In 1998, Travelers Insurance and Citicorp merged to form the behemoth Citigroup, with $700 billion in assets. The merging of an insurance company and a bank violated the 1956 Bank Holding Company Act. So why was it allowed to proceed?

From the NYTimes in 1998:

Sanford Weill, the Travelers chairman, said he expected the Fed to quickly approve his company’s application to become a bank holding company and added: “I don’t think we have to spin anything off to make this happen.”

Current law, he said, allows at least two and as many as five years for prohibited assets to be divested. “We are hopeful that over that time the legislation will change,” he added.

Deregulation: “The Financial Services Modernization Act of 1999” (The Death of Glass-Steagall)
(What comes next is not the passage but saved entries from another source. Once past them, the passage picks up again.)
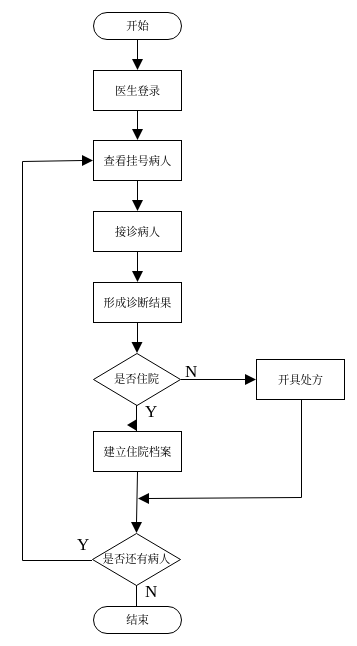
<!DOCTYPE html>
<html lang="zh-CN">
<head>
<meta charset="utf-8">
<title>医生接诊流程图</title>
<style>
:root { --paper: #fff; --ink: #000; }
* { box-sizing: border-box; }
html, body { margin: 0; overflow: hidden; background: var(--paper); }
.flowchart {
  position: relative; width: 357px; height: 646px; overflow: hidden;
  background: var(--paper); color: var(--ink);
  font: 11.3px/1 "Noto Serif CJK SC", "Noto Serif", serif;
}
.connectors { position: absolute; inset: 0; }
.connectors .line, .connectors .diamond { fill: none; stroke: var(--ink); stroke-width: 1; }
.connectors .diamond { fill: var(--paper); }
.connectors .head { fill: var(--ink); }
.node {
  position: absolute; left: 93px; width: 89px; height: 41px;
  display: flex; align-items: center; justify-content: center; white-space: nowrap;
}
.step { border: 1px solid var(--ink); background: var(--paper); }
.terminal { height: 28px; border: 1px solid var(--ink); border-radius: 14px; background: var(--paper); }
.decision { height: 52px; }
.start { top: 12px; }
.login { top: 70px; }
.queue { top: 140px; }
.consult { top: 211px; }
.diagnosis { top: 282px; }
.admit { top: 353px; left: 92px; }
.prescribe { top: 359px; left: 256px; }
.record { top: 431px; }
.more { top: 533px; left: 92px; }
.end { top: 606px; }
.branch { position: absolute; font: 17px/18px "Liberation Serif", serif; }
.admit-no { left: 185px; top: 363px; }
.admit-yes { left: 145px; top: 403px; }
.more-yes { left: 77px; top: 536px; }
.more-no { left: 145px; top: 583px; }
</style>
</head>
<body>
<main class="flowchart">
  <svg class="connectors" width="357" height="646" viewBox="0 0 357 646" aria-hidden="true">
    <defs>
      <polygon id="arrow" class="head" points="0,0 -5.5,-11 5.5,-11"/>
    </defs>
    <g class="line">
      <path d="M137.5 40V60M137.5 111V130M137.5 181V201M137.5 252V272M137.5 323V343"/>
      <path d="M136.5 405V431M181 379.5H246"/>
      <path d="M301.5 400V497.5L148 498.5"/>
      <path d="M137.5 472L136.5 523M136.5 585V606"/>
      <path d="M92 560.5H22.5V161.5L83 160.5"/>
    </g>
    <polygon class="diamond" points="93.5,379.5 137,353.5 180.5,379.5 137,405.5"/>
    <polygon class="diamond" points="92.5,559.5 136.5,533.5 180.5,559.5 136.5,585.5"/>
    <use href="#arrow" x="137.5" y="70"/>
    <use href="#arrow" x="137.5" y="140"/>
    <use href="#arrow" x="137.5" y="211"/>
    <use href="#arrow" x="137.5" y="282"/>
    <use href="#arrow" x="137" y="353"/>
    <use href="#arrow" x="136.5" y="533"/>
    <use href="#arrow" transform="translate(93 160.5) rotate(-90)"/>
    <use href="#arrow" transform="translate(256 379.5) rotate(-90)"/>
    <use href="#arrow" transform="translate(138 498.5) rotate(90)"/>
    <polygon class="head" points="127,425 137,419 137,431"/>
  </svg>

  <div class="node terminal start">开始</div>
  <div class="node step login">医生登录</div>
  <div class="node step queue">查看挂号病人</div>
  <div class="node step consult">接诊病人</div>
  <div class="node step diagnosis">形成诊断结果</div>
  <div class="node decision admit">是否住院</div>
  <div class="node step prescribe">开具处方</div>
  <div class="node step record">建立住院档案</div>
  <div class="node decision more">是否还有病人</div>
  <div class="node terminal end">结束</div>

  <span class="branch admit-no">N</span>
  <span class="branch admit-yes">Y</span>
  <span class="branch more-yes">Y</span>
  <span class="branch more-no">N</span>
</main>
</body>
</html>
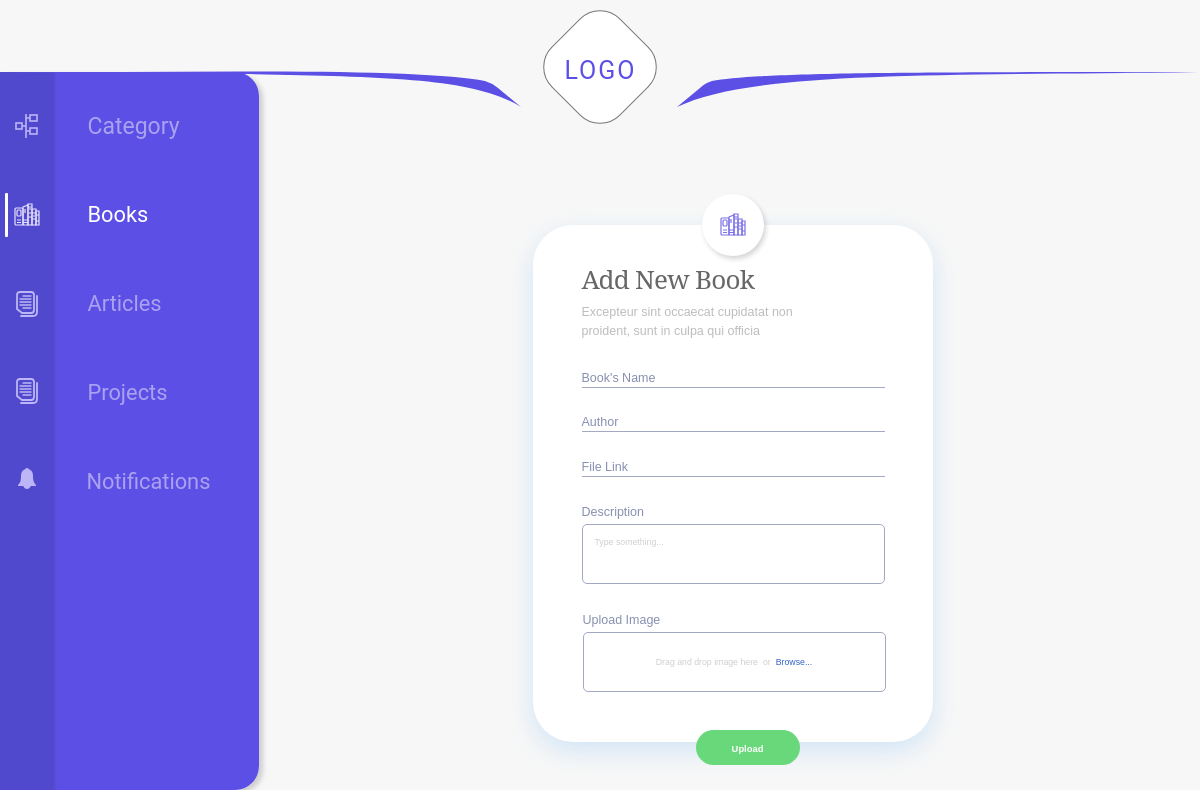
<!DOCTYPE html>
<html lang="en">
<head>
<meta charset="utf-8">
<title>Add New Book</title>
<style>
:root {
  --page: #f7f7f7;
  --brand: #5c4fe5;
  --rail: #5149cd;
  --muted: #aaa2f1;
  --white: #fff;
  --heading: #676767;
  --copy: #bdbdbd;
  --label: #8790b0;
  --line: #a3a9c2;
  --hint: #cfcfd3;
  --link: #3563c9;
  --action: #69d87b;
}
* { box-sizing: border-box; margin: 0; padding: 0; }
html, body { width: 1200px; height: 790px; overflow: hidden; }
body { position: relative; background: var(--page); font-family: "Liberation Sans", Arial, sans-serif; }
a { color: inherit; text-decoration: none; }
.symbols { position: absolute; width: 0; height: 0; }

.header { position: absolute; inset: 0 0 auto; height: 130px; }
.header svg { display: block; }
.brand {
  position: absolute; left: 544px; top: 11px; width: 113px; height: 118px;
  display: flex; align-items: center; justify-content: center;
  padding-left: 0; color: var(--brand);
  font: 25px/1 Roboto, sans-serif; letter-spacing: 2px; text-indent: 0;
}

.sidebar {
  position: absolute; left: 0; top: 72px; width: 259px; height: 718px;
  padding-top: 10px; border-radius: 0 24px 24px 0;
  background: linear-gradient(90deg, var(--rail) 0 53px, var(--brand) 57px);
  box-shadow: 4px 3px 5px rgba(0, 0, 0, .17);
}
.menu { list-style: none; }
.menu a {
  position: relative; display: flex; align-items: center; height: 88.8px;
  color: var(--muted); font: 21.8px/1 Roboto, sans-serif;
}
.menu svg { flex: none; width: 26px; height: 28px; margin: 0 47.5px 0 14px; color: #bcb6f6; }
.menu .category { font-size: 23px; }
.menu .projects svg { transform: translateY(-2px); }
.menu .notifications svg { margin-right: 46.5px; transform: translateY(-3px); }
.menu .active { color: var(--white); }
.menu .active svg { color: #e4e1fc; }
.menu .active::before {
  content: ""; position: absolute; left: 5px; top: 22px; width: 3px; height: 44px;
  border-radius: 1px; background: var(--white);
}

.card {
  position: absolute; left: 533px; top: 225px; width: 400px; height: 517px;
  padding: 36px 48.5px 0; border-radius: 40px; background: var(--white);
  box-shadow: 0 9px 24px rgba(160, 205, 245, .42);
  display: flex; flex-direction: column;
}
.badge {
  position: absolute; left: 169px; top: -31px; width: 62px; height: 62px;
  display: flex; align-items: center; justify-content: center;
  border-radius: 50%; background: var(--white); color: #7b70e8;
  box-shadow: 2px 3px 5px rgba(0, 0, 0, .17);
}
.badge svg { width: 26px; height: 28px; }
.card h1 {
  color: var(--heading); font: 400 26px/36px "Noto Serif", serif;
  letter-spacing: -.75px; white-space: nowrap;
}
.intro { margin: 6px 0 3px; color: var(--copy); font-size: 12.5px; line-height: 18.5px; white-space: nowrap; }
.field {
  display: flex; align-items: flex-end; height: 44.5px; padding-bottom: 1px;
  border-bottom: 1px solid var(--line);
}
.label { color: var(--label); font-size: 12.5px; line-height: 16px; }
.group { margin-top: 27.5px; }
.box {
  width: 303px; height: 60px; margin-top: 4px; border: 1px solid var(--line); border-radius: 5px;
  color: var(--hint); font-size: 8.75px; line-height: 12px;
}
.description { padding: 11px 12px; }
.upload { position: relative; left: 1px; }
.drop { display: flex; align-items: center; justify-content: center; gap: 5px; }
.drop a { color: var(--link); }
.submit {
  position: absolute; left: 162.5px; top: 505px; width: 104px; height: 34.5px;
  display: flex; align-items: center; justify-content: center; padding-top: 2px;
  border-radius: 18px; background: var(--action); color: var(--white);
  font-size: 9.4px; font-weight: 700;
}
</style>
</head>
<body>
<svg class="symbols" aria-hidden="true">
  <defs>
    <symbol id="icon-tree" viewBox="0 0 26 28">
      <g fill="none" stroke="currentColor" stroke-width="1.6">
        <rect x="2" y="11" width="6" height="6"/>
        <rect x="16" y="3" width="7" height="6"/>
        <rect x="16" y="16" width="7" height="6"/>
        <path d="M8 14H12M12 2V26M12 6H16M12 19H16"/>
      </g>
    </symbol>
    <symbol id="icon-books" viewBox="0 0 26 28">
      <g fill="none" stroke="currentColor" stroke-width="1.2">
        <rect x="1" y="7" width="8" height="17" rx="1"/>
        <rect x="3" y="9" width="4" height="6" rx="1"/>
        <path d="M3 19H7M3 21.5H7"/>
        <path d="M9 6L14 4V24H9Z"/>
        <path d="M14 3H18V24H14Z"/>
        <path d="M18 8H22V24H18Z"/>
        <path d="M22 10H25V24H22Z"/>
        <path d="M11 8V12M9 19H14M9 21.5H14M14 6H18M14 16H18M18 12H22M18 18H22M22 14H25M22 20H25"/>
        <path d="M15 8H17M15 12H17M19 15H21"/>
      </g>
    </symbol>
    <symbol id="icon-pages" viewBox="0 0 26 28">
      <g fill="none" stroke="currentColor" stroke-linecap="round" stroke-linejoin="round">
        <path stroke-width="1.8" d="M6 2H17Q20 2 20 5V20Q20 23 17 23H8L3 19V5Q3 2 6 2Z"/>
        <path stroke-width="1.8" d="M23 6V22Q23 26 19 26H7"/>
        <path stroke-width="1.3" d="M9 6H17M6 9H17M6 12H17M6 15H17M9 18H17"/>
      </g>
    </symbol>
    <symbol id="icon-bell" viewBox="0 0 26 28">
      <path fill="currentColor" d="M13 4C9 4 7 7 7 11C7 16 6 18 4 20V21H22V20C20 18 19 16 19 11C19 7 17 4 13 4Z"/>
      <path fill="currentColor" d="M9 20H17Q16 24 13 24Q10 24 9 20Z"/>
      <circle cx="13" cy="5" r="2" fill="currentColor"/>
    </symbol>
  </defs>
</svg>

<nav class="sidebar" aria-label="Main">
  <ul class="menu">
    <li><a class="category" href="#"><svg aria-hidden="true"><use href="#icon-tree"/></svg>Category</a></li>
    <li><a class="active" href="#" aria-current="page"><svg aria-hidden="true"><use href="#icon-books"/></svg>Books</a></li>
    <li><a href="#"><svg aria-hidden="true"><use href="#icon-pages"/></svg>Articles</a></li>
    <li><a class="projects" href="#"><svg aria-hidden="true"><use href="#icon-pages"/></svg>Projects</a></li>
    <li><a class="notifications" href="#"><svg aria-hidden="true"><use href="#icon-bell"/></svg>Notifications</a></li>
  </ul>
</nav>

<header class="header">
  <svg width="1200" height="130" viewBox="0 0 1200 130" aria-hidden="true">
    <g fill="#5c4fe5">
      <path d="M0 72.5L240 71.5C360 71 450 74 485 81Q492 83 498 88L521 107C475 78 390 77 245 74Z"/>
      <path d="M677 107L700 88Q705 83 712 81C750 74 850 71 1198 72.5C920 75 750 72 677 107Z"/>
    </g>
    <rect x="552" y="19" width="96" height="96" rx="28" transform="rotate(45 600 67)" fill="#fff" stroke="#777" stroke-width="1"/>
  </svg>
  <a class="brand" href="#">LOGO</a>
</header>

<main class="card">
  <div class="badge"><svg aria-hidden="true"><use href="#icon-books"/></svg></div>
  <h1>Add New Book</h1>
  <p class="intro">Excepteur sint occaecat cupidatat non<br>proident, sunt in culpa qui officia</p>
  <div class="field"><span class="label">Book's Name</span></div>
  <div class="field"><span class="label">Author</span></div>
  <div class="field"><span class="label">File Link</span></div>
  <section class="group">
    <p class="label">Description</p>
    <div class="box description">Type something...</div>
  </section>
  <section class="group upload">
    <p class="label">Upload Image</p>
    <div class="box drop"><span>Drag and drop image here</span><span>or</span><a href="#">Browse...</a></div>
  </section>
  <a class="submit" href="#">Upload</a>
</main>
</body>
</html>
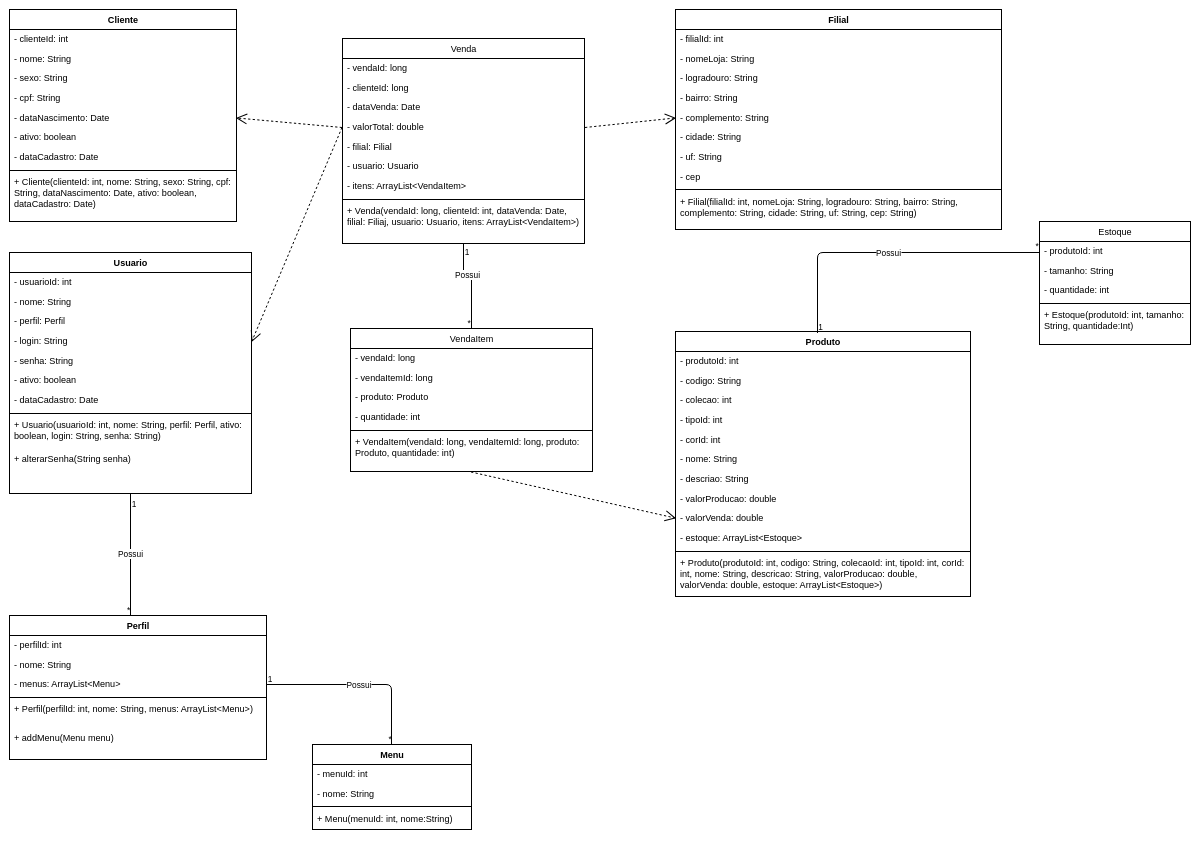
<!DOCTYPE html>
<html lang="pt-BR">
<head>
<meta charset="utf-8">
<title>Diagrama de classes</title>
<style>
:root { --ink: #000; --paper: #fff; --row: 19.67px; }
* { box-sizing: border-box; margin: 0; padding: 0; }
html, body { width: 1200px; height: 841px; overflow: hidden; background: var(--paper); }
.diagram {
  position: relative; width: 1200px; height: 841px; overflow: hidden;
  font: 9.08px/11px "Liberation Sans", Arial, sans-serif; color: var(--ink);
}
.class {
  position: absolute; display: flex; flex-direction: column;
  border: 1px solid var(--ink); background: var(--paper); white-space: nowrap;
}
.class h2 {
  flex: none; height: 20px; padding-top: 4.5px; border-bottom: 1px solid var(--ink);
  font-size: inherit; line-height: 11px; font-weight: 700; text-align: center;
}
.class h2.plain { font-weight: 400; }
.fields { list-style: none; padding: 0 4px 2px; }
.fields li { height: var(--row); padding-top: 4px; }
.methods {
  flex: 1; display: flex; flex-direction: column;
  border-top: 1px solid var(--ink); padding: 6.5px 4px 0;
}
#cliente { left: 9px; top: 9px; width: 228px; height: 213px; }
#venda { left: 342px; top: 38px; width: 243px; height: 206px; }
#filial { left: 675px; top: 9px; width: 327px; height: 221px; }
#estoque { left: 1039px; top: 221px; width: 152px; height: 124px; }
#usuario { left: 9px; top: 252px; width: 243px; height: 242px; }
#usuario .methods { gap: 12px; }
#venda-item { left: 350px; top: 328px; width: 243px; height: 144px; }
#produto { left: 675px; top: 331px; width: 296px; height: 266px; }
#perfil { left: 9px; top: 615px; width: 258px; height: 145px; }
#perfil .methods { gap: 18px; }
#menu { left: 312px; top: 744px; width: 160px; height: 86px; }
.relations { position: absolute; left: 0; top: 0; }
.relations path { fill: none; stroke: var(--ink); stroke-width: 1; }
.relations .uses path { stroke-dasharray: 2.3 2.3; marker-end: url(#open-arrow); }
.label {
  position: absolute; transform: translate(-50%, -50%);
  font-size: 8.33px; line-height: 10px; background: var(--paper);
}
.count { position: absolute; transform: translate(-50%, -50%); font-size: 8.33px; line-height: 10px; }
</style>
</head>
<body>
<main class="diagram">
  <section class="class" id="cliente">
    <h2>Cliente</h2>
    <ul class="fields">
      <li>- clienteId: int</li>
      <li>- nome: String</li>
      <li>- sexo: String</li>
      <li>- cpf: String</li>
      <li>- dataNascimento: Date</li>
      <li>- ativo: boolean</li>
      <li>- dataCadastro: Date</li>
    </ul>
    <div class="methods">
      <p>+ Cliente(clienteId: int, nome: String, sexo: String, cpf:<br>String, dataNascimento: Date, ativo: boolean,<br>dataCadastro: Date)</p>
    </div>
  </section>

  <section class="class" id="venda">
    <h2 class="plain">Venda</h2>
    <ul class="fields">
      <li>- vendaId: long</li>
      <li>- clienteId: long</li>
      <li>- dataVenda: Date</li>
      <li>- valorTotal: double</li>
      <li>- filial: Filial</li>
      <li>- usuario: Usuario</li>
      <li>- itens: ArrayList&lt;VendaItem&gt;</li>
    </ul>
    <div class="methods">
      <p>+ Venda(vendaId: long, clienteId: int, dataVenda: Date,<br>filial: Filiaj, usuario: Usuario, itens: ArrayList&lt;VendaItem&gt;)</p>
    </div>
  </section>

  <section class="class" id="filial">
    <h2>Filial</h2>
    <ul class="fields">
      <li>- filialId: int</li>
      <li>- nomeLoja: String</li>
      <li>- logradouro: String</li>
      <li>- bairro: String</li>
      <li>- complemento: String</li>
      <li>- cidade: String</li>
      <li>- uf: String</li>
      <li>- cep</li>
    </ul>
    <div class="methods">
      <p>+ Filial(filialId: int, nomeLoja: String, logradouro: String, bairro: String,<br>complemento: String, cidade: String, uf: String, cep: String)</p>
    </div>
  </section>

  <section class="class" id="estoque">
    <h2 class="plain">Estoque</h2>
    <ul class="fields">
      <li>- produtoId: int</li>
      <li>- tamanho: String</li>
      <li>- quantidade: int</li>
    </ul>
    <div class="methods">
      <p>+ Estoque(produtoId: int, tamanho:<br>String, quantidade:Int)</p>
    </div>
  </section>

  <section class="class" id="usuario">
    <h2>Usuario</h2>
    <ul class="fields">
      <li>- usuarioId: int</li>
      <li>- nome: String</li>
      <li>- perfil: Perfil</li>
      <li>- login: String</li>
      <li>- senha: String</li>
      <li>- ativo: boolean</li>
      <li>- dataCadastro: Date</li>
    </ul>
    <div class="methods">
      <p>+ Usuario(usuarioId: int, nome: String, perfil: Perfil, ativo:<br>boolean, login: String, senha: String)</p>
      <p>+ alterarSenha(String senha)</p>
    </div>
  </section>

  <section class="class" id="venda-item">
    <h2 class="plain">VendaItem</h2>
    <ul class="fields">
      <li>- vendaId: long</li>
      <li>- vendaItemId: long</li>
      <li>- produto: Produto</li>
      <li>- quantidade: int</li>
    </ul>
    <div class="methods">
      <p>+ VendaItem(vendaId: long, vendaItemId: long, produto:<br>Produto, quantidade: int)</p>
    </div>
  </section>

  <section class="class" id="produto">
    <h2>Produto</h2>
    <ul class="fields">
      <li>- produtoId: int</li>
      <li>- codigo: String</li>
      <li>- colecao: int</li>
      <li>- tipoId: int</li>
      <li>- corId: int</li>
      <li>- nome: String</li>
      <li>- descriao: String</li>
      <li>- valorProducao: double</li>
      <li>- valorVenda: double</li>
      <li>- estoque: ArrayList&lt;Estoque&gt;</li>
    </ul>
    <div class="methods">
      <p>+ Produto(produtoId: int, codigo: String, colecaoId: int, tipoId: int, corId:<br>int, nome: String, descricao: String, valorProducao: double,<br>valorVenda: double, estoque: ArrayList&lt;Estoque&gt;)</p>
    </div>
  </section>

  <section class="class" id="perfil">
    <h2>Perfil</h2>
    <ul class="fields">
      <li>- perfilId: int</li>
      <li>- nome: String</li>
      <li>- menus: ArrayList&lt;Menu&gt;</li>
    </ul>
    <div class="methods">
      <p>+ Perfil(perfilId: int, nome: String, menus: ArrayList&lt;Menu&gt;)</p>
      <p>+ addMenu(Menu menu)</p>
    </div>
  </section>

  <section class="class" id="menu">
    <h2>Menu</h2>
    <ul class="fields">
      <li>- menuId: int</li>
      <li>- nome: String</li>
    </ul>
    <div class="methods">
      <p>+ Menu(menuId: int, nome:String)</p>
    </div>
  </section>

  <svg class="relations" width="1200" height="841" viewBox="0 0 1200 841" aria-hidden="true">
    <defs>
      <marker id="open-arrow" markerUnits="userSpaceOnUse" markerWidth="14" markerHeight="14" refX="11" refY="7" orient="auto">
        <path d="M1 2L11 7L1 12"/>
      </marker>
    </defs>
    <g class="uses">
      <path d="M342 127.5L237 118"/>
      <path d="M342 127.5L252 341"/>
      <path d="M585 127.5L675 118"/>
      <path d="M471 472L675 518"/>
    </g>
    <g class="owns">
      <path d="M463.5 244V275.5H471.5V328"/>
      <path d="M130.5 493V615"/>
      <path d="M267 684.5H386Q391.5 684.5 391.5 690V744"/>
      <path d="M817.5 333V258Q817.5 252.5 823 252.5H1039"/>
    </g>
  </svg>

  <span class="label" style="left:467.5px;top:275px">Possui</span>
  <span class="label" style="left:130.5px;top:554px">Possui</span>
  <span class="label" style="left:359px;top:684.5px">Possui</span>
  <span class="label" style="left:888.5px;top:252.5px">Possui</span>

  <span class="count" style="left:467px;top:252px">1</span>
  <span class="count" style="left:469px;top:323px">*</span>
  <span class="count" style="left:134px;top:504px">1</span>
  <span class="count" style="left:128.5px;top:610px">*</span>
  <span class="count" style="left:270px;top:679px">1</span>
  <span class="count" style="left:390px;top:739px">*</span>
  <span class="count" style="left:820.5px;top:327px">1</span>
  <span class="count" style="left:1037px;top:246px">*</span>
</main>
</body>
</html>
Glass-Steagall was repealed by the “Financial Services Modernization Act” in 1999, also known as the Gramm-Leach-Bliley Act. This Act allowed commercial banks, investment banks, securities firms, and insurance companies to consolidate. And consolidate they did.

Further Deregulation: “Commodity Futures Modernization Act”

In 2000, the Commodity Futures Modernization Act deregulated Over-the-Counter derivatives. These are the products that would be core to the 2008 crash.

It clarified the law so that most over-the-counter (OTC) derivatives transactions between “sophisticated parties” would not be regulated as “futures” under the Commodity Exchange Act of 1936 (CEA) or as “securities” under the federal securities laws. Instead, the major dealers of those products (banks and securities firms) would continue to have their dealings in OTC derivatives supervised by their federal regulators under general “safety and soundness” standards. (see:  http://en.wikipedia.org/wiki/Commodity_Futures_Modernization_Act_of_2000)

The Commodity Futures Trading Commission requested that there be “functional regulation” of this Over-the-Counter derivatives market. Their request was denied by lawmakers.

After this Act, “neither the Securities and Exchange Commission (SEC) nor the Federal Reserve, nor any state insurance regulators had the ability to supervise or regulate the writing of credit default swaps by hedge funds, investment banks or insurance companies.” (Barry Ritholtz, Bailout Nation p. 131)

Even More Deregulation: Five Investment Banks are allowed Unlimited Leverage… by the SEC

In April 2004, five members of the SEC met to discuss a change that was being asked for by the five largest investment banks (Goldman Sachs, Merrill Lynch, Morgan Stanley, Bear Stearns and Lehman Brothers). The requested change was to allow them to take on far more debt than was originally allowed under the net capital rule. Hank Paulson, who at the time was the CEO of Goldman Sachs, “led the charge.” The SEC’s members unanimously voted to grant this except to the five largest investment banks.

The old net capital rule had “limited investment bank leverage (defined as the ratio of debt to equity) to 12 to 1.” However, under this new exception, the big investment banks quickly increased their leverage by borrowing more money, leveraging up to 20-1, 30-1 and even as high as 40-1 leverage. This means that they had 40 times more (borrowed) money invested in various financial products than they actually had as equity (easy to sell assets).

These deregulatory forces paved the way for the global financial meltdown of 2008.